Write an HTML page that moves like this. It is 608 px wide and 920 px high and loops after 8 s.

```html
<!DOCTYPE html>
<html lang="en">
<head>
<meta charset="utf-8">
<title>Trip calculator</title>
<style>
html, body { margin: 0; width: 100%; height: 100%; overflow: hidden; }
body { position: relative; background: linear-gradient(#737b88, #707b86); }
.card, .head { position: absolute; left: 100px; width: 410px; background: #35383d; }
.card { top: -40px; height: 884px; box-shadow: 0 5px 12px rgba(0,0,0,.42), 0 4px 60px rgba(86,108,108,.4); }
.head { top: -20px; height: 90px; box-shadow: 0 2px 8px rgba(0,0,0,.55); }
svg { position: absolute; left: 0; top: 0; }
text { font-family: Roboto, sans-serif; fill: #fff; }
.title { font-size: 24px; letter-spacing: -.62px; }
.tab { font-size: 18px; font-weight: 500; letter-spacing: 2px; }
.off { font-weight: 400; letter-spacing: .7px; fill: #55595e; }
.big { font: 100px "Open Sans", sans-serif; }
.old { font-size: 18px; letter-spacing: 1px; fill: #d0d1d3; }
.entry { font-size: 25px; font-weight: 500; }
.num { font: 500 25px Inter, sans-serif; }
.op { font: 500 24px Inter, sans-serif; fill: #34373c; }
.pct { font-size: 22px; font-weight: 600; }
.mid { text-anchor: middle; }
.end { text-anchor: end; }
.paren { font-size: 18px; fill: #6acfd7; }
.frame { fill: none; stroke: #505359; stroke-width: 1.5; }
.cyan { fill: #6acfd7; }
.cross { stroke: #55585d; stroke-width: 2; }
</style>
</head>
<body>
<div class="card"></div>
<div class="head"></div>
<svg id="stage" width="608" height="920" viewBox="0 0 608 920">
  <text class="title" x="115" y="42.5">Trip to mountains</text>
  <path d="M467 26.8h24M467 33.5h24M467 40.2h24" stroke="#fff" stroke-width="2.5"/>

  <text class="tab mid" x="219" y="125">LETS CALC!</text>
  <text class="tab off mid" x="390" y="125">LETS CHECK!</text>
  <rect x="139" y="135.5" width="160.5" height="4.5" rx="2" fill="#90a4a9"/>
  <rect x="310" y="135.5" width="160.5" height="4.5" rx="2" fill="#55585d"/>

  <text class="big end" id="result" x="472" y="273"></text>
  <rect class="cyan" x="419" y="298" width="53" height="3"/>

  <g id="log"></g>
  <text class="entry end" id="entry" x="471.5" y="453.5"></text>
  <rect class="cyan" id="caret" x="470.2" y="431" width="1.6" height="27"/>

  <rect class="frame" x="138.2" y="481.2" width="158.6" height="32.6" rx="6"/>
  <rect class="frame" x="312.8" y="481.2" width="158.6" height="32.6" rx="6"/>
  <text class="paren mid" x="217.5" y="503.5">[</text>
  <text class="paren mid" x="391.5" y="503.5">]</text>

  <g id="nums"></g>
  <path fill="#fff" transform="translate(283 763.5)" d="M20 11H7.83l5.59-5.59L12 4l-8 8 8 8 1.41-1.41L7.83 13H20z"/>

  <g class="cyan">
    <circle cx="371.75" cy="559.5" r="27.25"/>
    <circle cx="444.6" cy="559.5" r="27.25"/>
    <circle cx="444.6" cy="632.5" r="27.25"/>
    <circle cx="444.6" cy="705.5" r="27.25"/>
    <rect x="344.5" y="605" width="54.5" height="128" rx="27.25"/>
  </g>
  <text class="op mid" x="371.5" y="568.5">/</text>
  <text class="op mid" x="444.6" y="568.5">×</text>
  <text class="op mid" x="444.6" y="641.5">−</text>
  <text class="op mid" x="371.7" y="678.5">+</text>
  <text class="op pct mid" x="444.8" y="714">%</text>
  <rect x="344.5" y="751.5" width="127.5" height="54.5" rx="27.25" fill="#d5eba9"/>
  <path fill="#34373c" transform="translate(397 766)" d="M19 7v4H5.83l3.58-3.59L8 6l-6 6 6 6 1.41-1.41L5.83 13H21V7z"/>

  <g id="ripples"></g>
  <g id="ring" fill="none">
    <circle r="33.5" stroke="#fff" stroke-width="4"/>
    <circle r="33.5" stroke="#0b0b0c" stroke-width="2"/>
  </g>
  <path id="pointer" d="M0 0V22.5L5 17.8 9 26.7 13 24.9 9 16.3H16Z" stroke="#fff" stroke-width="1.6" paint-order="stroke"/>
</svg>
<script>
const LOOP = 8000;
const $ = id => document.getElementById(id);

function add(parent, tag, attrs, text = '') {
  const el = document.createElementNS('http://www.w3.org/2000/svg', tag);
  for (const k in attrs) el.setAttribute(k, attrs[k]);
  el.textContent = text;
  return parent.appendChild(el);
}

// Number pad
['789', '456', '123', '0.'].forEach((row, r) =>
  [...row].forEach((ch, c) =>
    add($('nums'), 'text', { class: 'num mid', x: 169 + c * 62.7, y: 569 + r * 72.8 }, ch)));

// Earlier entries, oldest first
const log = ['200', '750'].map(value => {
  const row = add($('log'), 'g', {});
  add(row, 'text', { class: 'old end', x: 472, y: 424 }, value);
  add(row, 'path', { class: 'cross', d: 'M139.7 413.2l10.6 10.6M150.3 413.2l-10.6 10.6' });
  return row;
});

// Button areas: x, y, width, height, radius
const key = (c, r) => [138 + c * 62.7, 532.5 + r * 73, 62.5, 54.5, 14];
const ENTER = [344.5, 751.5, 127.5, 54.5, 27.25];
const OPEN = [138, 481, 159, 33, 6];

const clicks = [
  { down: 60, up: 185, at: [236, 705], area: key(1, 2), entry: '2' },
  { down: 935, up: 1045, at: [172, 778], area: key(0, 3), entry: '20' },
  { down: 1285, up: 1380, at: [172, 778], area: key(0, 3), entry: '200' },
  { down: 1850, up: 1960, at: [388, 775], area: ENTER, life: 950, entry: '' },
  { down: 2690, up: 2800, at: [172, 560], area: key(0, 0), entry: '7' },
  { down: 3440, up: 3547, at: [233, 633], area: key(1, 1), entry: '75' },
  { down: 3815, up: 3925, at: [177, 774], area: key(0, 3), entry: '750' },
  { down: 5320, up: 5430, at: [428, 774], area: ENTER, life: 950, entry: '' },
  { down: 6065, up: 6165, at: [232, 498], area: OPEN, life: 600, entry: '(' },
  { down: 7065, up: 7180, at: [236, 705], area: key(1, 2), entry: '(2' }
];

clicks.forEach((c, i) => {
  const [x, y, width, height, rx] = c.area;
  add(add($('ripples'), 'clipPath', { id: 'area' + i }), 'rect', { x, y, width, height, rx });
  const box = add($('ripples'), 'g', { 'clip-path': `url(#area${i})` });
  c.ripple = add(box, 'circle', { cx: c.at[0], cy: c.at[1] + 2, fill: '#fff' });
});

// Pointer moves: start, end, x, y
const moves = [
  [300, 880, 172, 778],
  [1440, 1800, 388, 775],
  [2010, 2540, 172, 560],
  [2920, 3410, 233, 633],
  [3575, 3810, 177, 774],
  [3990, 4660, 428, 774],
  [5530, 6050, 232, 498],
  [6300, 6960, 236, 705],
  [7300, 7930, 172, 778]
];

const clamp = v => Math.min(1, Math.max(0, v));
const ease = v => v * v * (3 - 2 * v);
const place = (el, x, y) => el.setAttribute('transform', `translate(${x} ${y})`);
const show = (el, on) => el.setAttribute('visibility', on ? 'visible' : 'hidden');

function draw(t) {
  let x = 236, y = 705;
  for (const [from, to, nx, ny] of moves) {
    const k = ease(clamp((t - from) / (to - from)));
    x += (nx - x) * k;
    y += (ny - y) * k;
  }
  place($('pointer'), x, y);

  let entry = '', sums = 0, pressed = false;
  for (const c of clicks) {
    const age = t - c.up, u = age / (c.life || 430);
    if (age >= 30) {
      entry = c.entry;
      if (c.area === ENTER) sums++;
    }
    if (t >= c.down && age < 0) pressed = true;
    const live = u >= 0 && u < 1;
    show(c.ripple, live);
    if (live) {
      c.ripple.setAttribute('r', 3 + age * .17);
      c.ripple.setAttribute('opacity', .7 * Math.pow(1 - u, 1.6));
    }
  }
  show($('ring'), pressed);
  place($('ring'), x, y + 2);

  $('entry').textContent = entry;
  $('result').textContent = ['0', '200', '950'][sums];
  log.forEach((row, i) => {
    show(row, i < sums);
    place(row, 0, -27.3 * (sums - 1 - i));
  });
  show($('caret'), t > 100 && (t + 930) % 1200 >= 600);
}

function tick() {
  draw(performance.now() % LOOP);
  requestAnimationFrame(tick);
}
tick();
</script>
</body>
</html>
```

____________________

- **THE PROBLEM**
Only the count, nothing else: how many lines of the records hold the word "sans"?

- **ANSWER TO THE PROBLEM**
4